Why are goals critically important to your project's success? Your goals will shape your book's content, its audience, its cover, its form, its interior design, its price, its market, everything. If you don't have a goal, you don't have a book. Or, rather, you can have a book but it's going to be an expensive hodge podge of text and pictures. Goals also help insure everyone is on the same page and that the entire team is working towards one objective. The author needs to understand the goal as much as each individual editor. It's going to be the first thing you need to tell each member or your team and its going to be critical for all your marketing efforts. Don't think you have a goal but know how you want to market your book? Tell me about that -- because sometimes that helps me understand what you're trying to accomplish self-publishing a book. However, if you're an editor or project manager and say to us "I don't know what they want to do with the books when they're done". Whoa, Nellie.

Self-publishing is a great endeavor -- and what's wonderful about it is how it opens up whole new avenues to authors to publish books for such a wide variety of reasons. But what just makes me want to cry is when I see companies allocate huge budgets to book projects that seem to just be a vanity gig -- or a pet project someone has sold them on -- and they don't have any idea what they're actually going to *do* with the books, or why they're doing them. They become expensive mistakes and put them off ever wanting to a book project again, when a properly focused book could actually be a huge help to them. So, set your goals. Ask. If you're an editor or freelance project manager, find out. But give it some thought, and know it's probably going to be one of the first questions I ask. You're going to increase your chances of publishing a successful project and you'll love us for making you look good.

Monday, February 06, 2006

Airport Ghost Town

I had the opportunity of being one of the few people not able to watch the Super Bowl last night. Instead, I was on a plane returning from New Mexico (where I'd been attending a publishing marketing conference -- more on that later). I had a lay-over in Minneapolis during the first half of the game, and it was an eerie feeling walking through a nearly deserted major airport at 6:30 on a Sunday evening. All of the fast food areas and waiting areas were empty. In fact, everywhere except the waiting areas with a television, or the bars with a television was empty.

People were crammed into the few areas that had the game on, and everyone was tuned in. It was the same odd sensation as walking through an airport at 1 am, or walking through the streets of a European city while that country's team is playing in the European Cup soccer championship game! It was nice seeing that everyone was focused on the TV and it wasn't some news coverage of some terrible disaster. Nothing to bring everyone together like the Super Bowl.

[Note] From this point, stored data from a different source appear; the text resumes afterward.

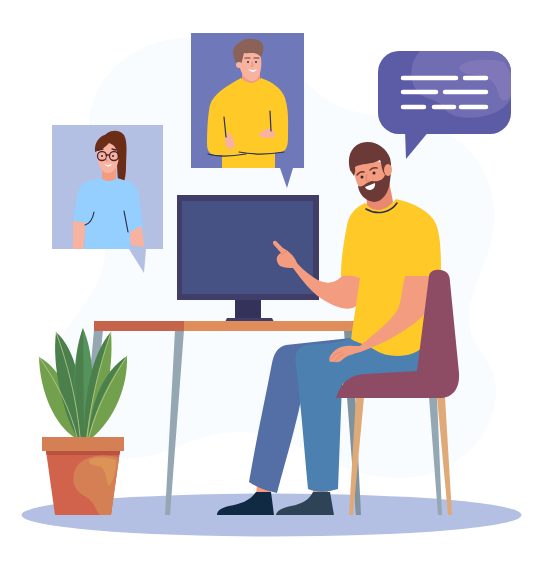
<!DOCTYPE html>
<html lang="en">
<head>
<meta charset="utf-8">
<title>Video meeting at the desk</title>
<style>
:root{
  --paper:#fff; --mist:#f8fcff; --floor:#b3bfe3; --lilac:#b3bfe3; --periwinkle:#6f78b8;
  --violet:#5c5ba6; --violet-light:#716db2; --violet-pale:#7f77b7;
  --frame:#403d69; --screen:#465283; --stand:#34315a;
  --yellow:#ffc928; --sky:#94cfff; --ink:#2b3152;
  --skin:#f39c80; --skin-pale:#f8b3a0; --skin-shade:#e98a70;
  --hair:#6b3a36; --hair-light:#8a6257; --ponytail:#6b2d16;
  --wood:#df8e5b; --wood-dark:#c5644a; --metal:#95a7b2; --metal-dark:#7f939e;
  --chair:#8d4b64; --chair-leg:#e0aa78;
  --jeans:#4b80b0; --jeans-far:#546fa5; --shoe:#102a43; --shoe-near:#2f4356;
  --pot:#d1624c; --pot-rim:#d57f55; --leaf:#72a04d; --leaf-dark:#4b7f4c; --leaf-mid:#55935c;
}
html,body{margin:0;background:var(--paper);overflow:hidden}
svg{display:block;width:543px;height:569px}
.line{fill:none;stroke-linecap:round;stroke-linejoin:round}
.fold{stroke:var(--ink);stroke-width:1.2}
</style>
</head>
<body>
<svg viewBox="0 0 543 569" role="img" aria-label="A man at a desk talks with two colleagues in a video meeting">
  <defs>
    <clipPath id="bubble-shape"><rect x="378" y="51" width="133" height="83" rx="21"/></clipPath>
    <clipPath id="pot-shape"><path d="M46 451H120L111 515H55Z"/></clipPath>
  </defs>

  <path id="backdrop" fill="var(--mist)" d="M89 125C92 70 140 36 198 37C262 38 290 70 322 96C350 119 384 112 424 124C474 139 496 178 494 222C492 262 466 290 469 324C472 352 497 360 496 392C494 440 452 478 400 478C330 478 300 432 240 432C190 432 170 460 125 458C70 454 38 412 50 362C58 326 96 304 104 262C112 214 86 178 89 125Z"/>
  <ellipse id="floor" cx="271.500" cy="515" rx="250" ry="21.500" fill="var(--floor)"/>

  <g id="speech-bubble">
    <path fill="var(--violet)" d="M405 130H430L406 159Z"/>
    <g clip-path="url(#bubble-shape)">
      <rect x="378" y="51" width="133" height="83" fill="var(--violet)"/>
      <path fill="var(--violet-light)" d="M420 51C410 62 409 78 415 88C422 101 437 97 444 108C450 117 464 119 480 117C497 114 506 108 511 98V51Z"/>
      <path fill="var(--violet-pale)" d="M460 66C466 59 490 58 504 62L511 74V94C507 104 500 102 498 92C495 80 486 76 474 75C465 74 457 71 460 66Z"/>
    </g>
    <path class="line" stroke="#fff" stroke-width="4.500" d="M403 78H456M465 78H486M403 92H436M445 92H486M403 107H424M434 107H454M461 107H486"/>
  </g>

  <g id="caller-woman">
    <path fill="var(--lilac)" d="M52 125H163V249H146L144 273L129 249H52Z"/>
    <path fill="var(--ponytail)" d="M103 139C106 130 118 128 124 135C128 142 126 155 126 167C126 176 124 184 121 190C116 180 118 164 116 150Z"/>
    <path fill="var(--skin)" d="M102 165H116V180C112 184 106 184 102 180Z"/>
    <path fill="var(--skin-pale)" d="M97 147C102 145 107 141 110 140C116 142 119 146 119 153C119 165 115 173 108 173C101 173 96 163 97 147Z"/>
    <path fill="var(--ponytail)" d="M95 152C94 141 101 134 110 134C119 134 123 142 122 154L118 160C118 150 115 145 109 143C106 147 101 150 95 152Z"/>
    <g class="line" stroke="#4a2530" stroke-width="1.300"><circle cx="102" cy="156" r="4.500"/><circle cx="114" cy="156" r="4.500"/><path d="M106 155L109 155M98 150L103 149M112 149L116 150"/></g>
    <g fill="#3a2430"><circle cx="102" cy="156" r="1"/><circle cx="113" cy="156" r="1"/></g>
    <path class="line" stroke="var(--skin-shade)" d="M107 157L106 161H108"/>
    <path fill="#fff" d="M104 164Q108 166 112 164Q109 169 104 164Z"/>
    <path fill="var(--skin-pale)" d="M74 218L86 222L83 249H73ZM130 227L141 224L144 247L131 245Z"/>
    <path fill="var(--sky)" d="M101 178C105 182 113 182 117 178L130 182C137 185 139 193 140 202L143 227C138 231 134 231 130 231V249H85V222C81 223 76 222 73 219L77 196C79 187 82 183 89 181Z"/>
    <path class="line fold" d="M94 212Q92 223 85 225M124 211L128 232"/>
    <path fill="var(--skin-pale)" d="M73 222L84 222L83 249H73ZM132 231L141 226L144 243L136 246Q130 244 130 238Z"/>
  </g>

  <g id="caller-man">
    <path fill="var(--periwinkle)" d="M191 33H304V168H293L287 188L280 168H191Z"/>
    <path fill="var(--skin)" d="M242 68H260V82Q251 92 242 82Z"/>
    <path fill="var(--skin-pale)" d="M238 55Q248 49 260 53C263 64 261 79 253 81C245 81 239 73 238 55Z"/>
    <path fill="var(--hair-light)" d="M236 62C231 54 233 46 239 43C244 37 256 38 261 42C265 46 263 53 261 57C256 51 250 54 244 53L241 65Z"/>
    <circle cx="239" cy="65" r="3" fill="var(--skin-pale)"/>
    <g fill="#3a2a30"><circle cx="248" cy="62" r="1"/><circle cx="256" cy="62" r="1"/></g>
    <path class="line" stroke="var(--hair)" stroke-width="1.200" d="M245 58L250 58M254 58L259 58"/>
    <path class="line" stroke="var(--skin-shade)" d="M252 62L253 66H251"/>
    <path fill="#fff" d="M248 69Q253 71 257 69Q253 75 248 69Z"/>
    <path fill="var(--yellow)" d="M241 78Q251 88 261 78C273 82 282 89 285 98C289 110 288 124 288 138C288 149 285 153 275 153V168H222V155C212 157 207 153 207 144C207 128 208 114 210 105C213 94 228 85 241 78Z"/>
    <path fill="var(--skin-pale)" d="M226 133C231 132 234 139 235 146L230 150L225 145ZM258 135C264 128 272 126 274 132L276 137L264 138Z"/>
    <path class="line fold" d="M224 117L226 137M270 111L271 131M208 154C218 157 234 156 246 154M239 152C254 155 272 154 284 152"/>
  </g>

  <g id="desk-legs">
    <path fill="var(--metal)" d="M94 330H103L92 438H84ZM175 330H184L170 515H165Z"/>
    <path fill="var(--metal-dark)" d="M344 330H352L361 515H356Z"/>
  </g>
  <g id="monitor">
    <rect x="177" y="195" width="142" height="105" fill="var(--frame)"/>
    <rect x="182" y="201" width="131" height="93" fill="var(--screen)"/>
    <rect x="235" y="300" width="26" height="19" fill="var(--stand)"/>
    <path fill="var(--frame)" d="M227 318H272L274 322H225Z"/>
  </g>
  <g id="desk-top">
    <rect x="94" y="321" width="266" height="10" fill="var(--wood)"/>
    <rect x="94" y="321" width="90" height="10" fill="var(--wood-dark)"/>
  </g>

  <g id="plant">
    <g id="leaves">
      <path fill="var(--leaf)" d="M39 357C55 366 75 389 79 438H75C55 425 40 393 39 357Z"/>
      <path fill="var(--leaf-dark)" d="M56 332C76 350 83 385 82 438H77C62 410 52 366 56 332Z"/>
      <path fill="var(--leaf)" d="M127 356C128 386 115 418 92 438H85C88 401 104 372 127 356Z"/>
      <path fill="var(--leaf-mid)" d="M83 328C95 356 95 400 87 438H81C72 400 72 356 83 328Z"/>
      <path fill="var(--leaf-dark)" d="M83 328C74 354 72 400 81 438H84Z"/>
      <path fill="var(--leaf)" d="M111 332C114 374 103 415 90 438H84C84 394 92 354 111 332Z"/>
      <path fill="var(--leaf-dark)" d="M111 332C92 354 84 394 84 438H86C92 396 101 360 111 332ZM127 356C104 372 92 398 88 438C96 406 110 378 127 356Z"/>
      <path class="line" stroke="#b9cf8e" stroke-width=".8" d="M39 357C56 381 70 408 77 437M56 332C67 362 77 400 80 437M111 332C98 370 91 402 87 437M127 356C111 381 97 406 89 437"/>
    </g>
    <g clip-path="url(#pot-shape)">
      <rect x="46" y="451" width="74" height="64" fill="var(--pot)"/>
      <path fill="var(--pot-rim)" d="M121 458C100 452 80 457 75 470C70 485 77 492 86 497C96 503 94 510 101 516H121Z"/>
      <path fill="#dc9456" d="M89 460C96 456 108 457 116 460C116 470 114 480 109 486C105 479 107 471 101 467C97 465 88 466 89 460Z"/>
      <rect x="46" y="451" width="74" height="4" fill="#b9523f"/>
    </g>
    <rect x="42" y="437" width="82" height="14" fill="var(--pot-rim)"/>
  </g>

  <g id="chair-far-legs" fill="var(--metal)">
    <path d="M429 397H437L442 515H438Z"/>
    <path fill="var(--metal-dark)" d="M347 397H355L360 515H356Z"/>
  </g>

  <g id="presenter">
    <g id="far-leg">
      <path fill="var(--skin)" d="M257 484L271 488L270 496H256Z"/>
      <path fill="var(--jeans-far)" d="M360 337L286 345C277 347 274 354 272 363C265 400 256 440 249 482C258 488 267 491 277 493C287 455 297 423 303 390L365 373Z"/>
      <path fill="var(--shoe)" d="M256 492H271L274 515H217C217 510 222 508 229 506C240 504 250 501 256 492Z"/>
    </g>
    <g id="near-leg">
      <path fill="var(--skin)" d="M313 486H328V496H313Z"/>
      <path fill="var(--jeans)" d="M354 336C338 345 322 343 307 345C297 347 294 354 296 366C301 405 304 446 308 489C318 493 328 492 338 489L342 384C364 379 397 378 419 372L424 346Z"/>
      <path class="line" stroke="#3d6d9d" d="M342 384C341 389 341 393 341 397"/>
      <path fill="var(--shoe-near)" d="M313 492H330L334 515H276C277 510 283 508 291 506C302 504 309 500 313 492Z"/>
    </g>
    <path id="pointing-arm" fill="var(--skin)" d="M345 272L341 277C333 285 323 284 313 277C306 272 301 268 297 263C294 255 288 251 283 248L276 241C273 240 272 243 274 245L281 253C275 256 276 262 280 266C285 268 289 268 293 268C302 280 311 292 322 299C334 307 349 312 356 306L366 275Z"/>
    <path id="shirt" fill="var(--yellow)" d="M365 203C378 212 389 208 396 199C414 203 430 211 436 224C441 237 441 256 441 276L424 345C416 358 388 359 375 350C366 344 357 343 351 339L360 278C353 275 346 275 341 276C341 258 344 241 347 225C349 214 356 207 365 203Z"/>
    <path id="resting-arm" fill="var(--skin)" d="M405 276H435C433 297 430 309 422 317C406 331 385 343 363 351C356 354 348 354 342 360C338 364 334 361 330 362C327 358 333 350 341 347C348 345 354 346 360 346C372 335 391 322 398 309C402 299 402 287 405 276Z"/>
    <path class="line" stroke="var(--skin-shade)" d="M331 359Q335 353 341 352M335 361Q339 355 344 354M282 254L287 251"/>
    <g id="presenter-head">
      <path fill="var(--skin-shade)" d="M366 190L389 181L393 202C385 212 373 212 367 205Z"/>
      <path fill="var(--skin)" d="M353 168C360 162 373 158 382 163L388 184C386 195 380 201 373 201C363 198 356 186 353 168Z"/>
      <path fill="var(--hair)" d="M350 170C347 158 350 147 361 143C374 139 386 147 390 158C392 166 391 174 390 181C389 193 382 202 374 202C365 201 359 194 358 186C363 188 366 182 372 181C379 182 383 180 385 175C381 170 382 164 380 160C371 165 361 163 355 167Q356 171 354 176Z"/>
      <ellipse cx="388" cy="170" rx="4" ry="6" fill="var(--skin)"/>
      <path fill="#fff" d="M365 187Q370 185 375 183C376 191 367 192 365 187Z"/>
      <g fill="#3a2430"><circle cx="362" cy="177" r="1.500"/><circle cx="374" cy="173" r="1.500"/></g>
      <path class="line" stroke="var(--hair)" stroke-width="1.500" d="M357 175Q360 171 364 172M370 170Q373 167 377 168"/>
      <path class="line" stroke="var(--skin-shade)" stroke-width="1.200" d="M367 174L366 181L369 181"/>
    </g>
    <path class="line" stroke="var(--ink)" stroke-width="1.500" d="M366 209C378 216 391 212 397 203"/>
  </g>

  <g id="chair">
    <path fill="var(--chair-leg)" d="M356 397H364L353 515H349ZM437 397H445L452 515H448Z"/>
    <path fill="var(--chair)" d="M429 276C430 269 440 268 446 272C449 274 450 278 450 282L459 373C460 388 453 398 440 398H336C341 383 349 375 365 374L417 371Z"/>
  </g>
</svg>
</body>
</html>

Loving the Work Life

As I've adjusted my work style away from the day-to-day corporate rigidity, I'm really coming to appreciate the ups-and-downs of entrepreneurial life. Last week, we were so busy with meetings, and proposals, I worked 70 hours just jumping from deadline to deadline. This week is a bit more relaxed. After several hectic days, last Friday morning's New Economy New Rules seminar was the first hour I had to just sit and process some data. I'm sure the woman next to me thought I was furiously scribbling notes on the telecommunications deregulation panel, but in reality I was downloading thoughts and ideas from our week of meetings, follow-ups, and book concepts. Unlike class in college when you couldn't zone out (but wanted to), this was really liberating. I processed unrelated information with no threat of reprisal (except embarrassment when I had to admit I wasn't paying attention) and let my mind wander and think and operate on that wonderful creative plane that let's you generate ideas without limits. I took five pages of notes!

I still have absolutely no idea what's going on with the details of telecommunications deregulation in Indiana, but it was a very valuable session.

Friday, February 03, 2006

Crazy Week -- and Media Mentions

It's been a crazy week. Lots of proposals, meetings, and deadlines. Plus, we were in Publisher's Weekly this week! It's nice to have folks recognize our new model and share our excitement.